Please tally how many lines in the entries below include the word "linecap", giving only the number.

Pictures paired with source code:
==*==
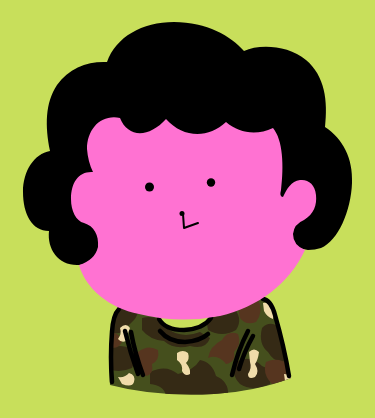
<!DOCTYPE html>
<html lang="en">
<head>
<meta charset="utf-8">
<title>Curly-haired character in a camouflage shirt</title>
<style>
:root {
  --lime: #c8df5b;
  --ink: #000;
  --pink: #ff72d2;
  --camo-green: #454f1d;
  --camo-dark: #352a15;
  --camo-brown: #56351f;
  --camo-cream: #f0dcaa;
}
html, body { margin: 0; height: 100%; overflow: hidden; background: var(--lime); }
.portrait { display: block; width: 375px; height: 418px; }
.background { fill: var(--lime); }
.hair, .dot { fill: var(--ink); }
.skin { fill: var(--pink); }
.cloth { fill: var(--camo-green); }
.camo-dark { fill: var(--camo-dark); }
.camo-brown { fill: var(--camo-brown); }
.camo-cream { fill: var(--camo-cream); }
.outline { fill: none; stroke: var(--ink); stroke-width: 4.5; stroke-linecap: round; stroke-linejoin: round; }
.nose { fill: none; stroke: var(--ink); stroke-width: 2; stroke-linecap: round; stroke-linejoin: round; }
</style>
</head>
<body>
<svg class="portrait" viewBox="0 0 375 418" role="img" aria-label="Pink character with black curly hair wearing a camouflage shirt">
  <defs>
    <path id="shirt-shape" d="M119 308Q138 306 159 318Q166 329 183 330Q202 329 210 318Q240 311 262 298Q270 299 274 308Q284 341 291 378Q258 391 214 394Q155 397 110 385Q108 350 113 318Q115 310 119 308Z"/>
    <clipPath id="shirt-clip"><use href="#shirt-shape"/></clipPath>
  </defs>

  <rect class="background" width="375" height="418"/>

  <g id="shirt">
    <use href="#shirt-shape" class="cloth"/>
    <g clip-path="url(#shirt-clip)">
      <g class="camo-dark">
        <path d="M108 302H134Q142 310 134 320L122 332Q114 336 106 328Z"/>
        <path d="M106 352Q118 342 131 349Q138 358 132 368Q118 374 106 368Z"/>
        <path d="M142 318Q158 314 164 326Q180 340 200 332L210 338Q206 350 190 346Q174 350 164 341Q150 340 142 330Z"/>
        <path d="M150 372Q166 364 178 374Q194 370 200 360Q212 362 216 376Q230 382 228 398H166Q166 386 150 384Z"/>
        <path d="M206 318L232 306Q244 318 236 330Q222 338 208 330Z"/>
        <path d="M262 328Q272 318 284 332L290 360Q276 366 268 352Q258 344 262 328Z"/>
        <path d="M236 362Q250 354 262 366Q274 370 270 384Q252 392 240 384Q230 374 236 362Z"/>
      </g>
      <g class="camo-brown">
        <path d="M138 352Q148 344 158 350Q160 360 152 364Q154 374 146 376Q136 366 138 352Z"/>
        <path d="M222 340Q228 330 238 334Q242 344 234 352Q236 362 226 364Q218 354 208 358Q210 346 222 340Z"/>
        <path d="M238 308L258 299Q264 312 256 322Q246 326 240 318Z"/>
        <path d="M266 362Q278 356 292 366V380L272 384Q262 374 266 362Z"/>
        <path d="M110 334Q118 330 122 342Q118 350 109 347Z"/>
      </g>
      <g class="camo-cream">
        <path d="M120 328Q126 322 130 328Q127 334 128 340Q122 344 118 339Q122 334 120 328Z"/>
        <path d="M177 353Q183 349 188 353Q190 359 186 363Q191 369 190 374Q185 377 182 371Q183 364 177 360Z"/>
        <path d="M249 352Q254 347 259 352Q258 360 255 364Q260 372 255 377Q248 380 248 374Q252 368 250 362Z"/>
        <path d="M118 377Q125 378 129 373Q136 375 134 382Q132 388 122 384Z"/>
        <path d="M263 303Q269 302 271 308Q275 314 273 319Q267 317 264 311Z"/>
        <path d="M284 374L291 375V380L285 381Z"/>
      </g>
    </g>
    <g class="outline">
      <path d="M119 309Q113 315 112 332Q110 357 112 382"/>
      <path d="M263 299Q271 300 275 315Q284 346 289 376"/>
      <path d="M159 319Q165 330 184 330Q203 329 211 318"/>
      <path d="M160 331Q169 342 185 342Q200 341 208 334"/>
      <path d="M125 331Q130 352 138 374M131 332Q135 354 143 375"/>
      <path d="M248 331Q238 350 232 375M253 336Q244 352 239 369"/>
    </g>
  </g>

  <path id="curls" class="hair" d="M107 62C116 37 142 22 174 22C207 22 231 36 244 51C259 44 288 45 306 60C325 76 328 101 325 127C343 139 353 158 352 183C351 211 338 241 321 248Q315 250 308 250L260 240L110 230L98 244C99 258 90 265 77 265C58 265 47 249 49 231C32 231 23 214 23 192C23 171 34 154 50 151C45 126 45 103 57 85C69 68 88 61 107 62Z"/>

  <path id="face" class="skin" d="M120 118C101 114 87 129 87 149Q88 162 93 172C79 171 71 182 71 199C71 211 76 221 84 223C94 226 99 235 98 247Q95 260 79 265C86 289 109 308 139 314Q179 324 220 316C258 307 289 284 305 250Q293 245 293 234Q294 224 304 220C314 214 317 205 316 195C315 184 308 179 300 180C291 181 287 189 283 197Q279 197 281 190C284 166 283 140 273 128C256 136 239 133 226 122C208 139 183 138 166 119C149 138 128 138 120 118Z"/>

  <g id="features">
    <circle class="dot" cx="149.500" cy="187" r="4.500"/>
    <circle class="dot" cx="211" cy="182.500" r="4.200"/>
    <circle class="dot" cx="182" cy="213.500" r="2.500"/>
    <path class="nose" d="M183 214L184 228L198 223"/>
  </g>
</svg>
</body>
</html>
==*==
Task answer: 2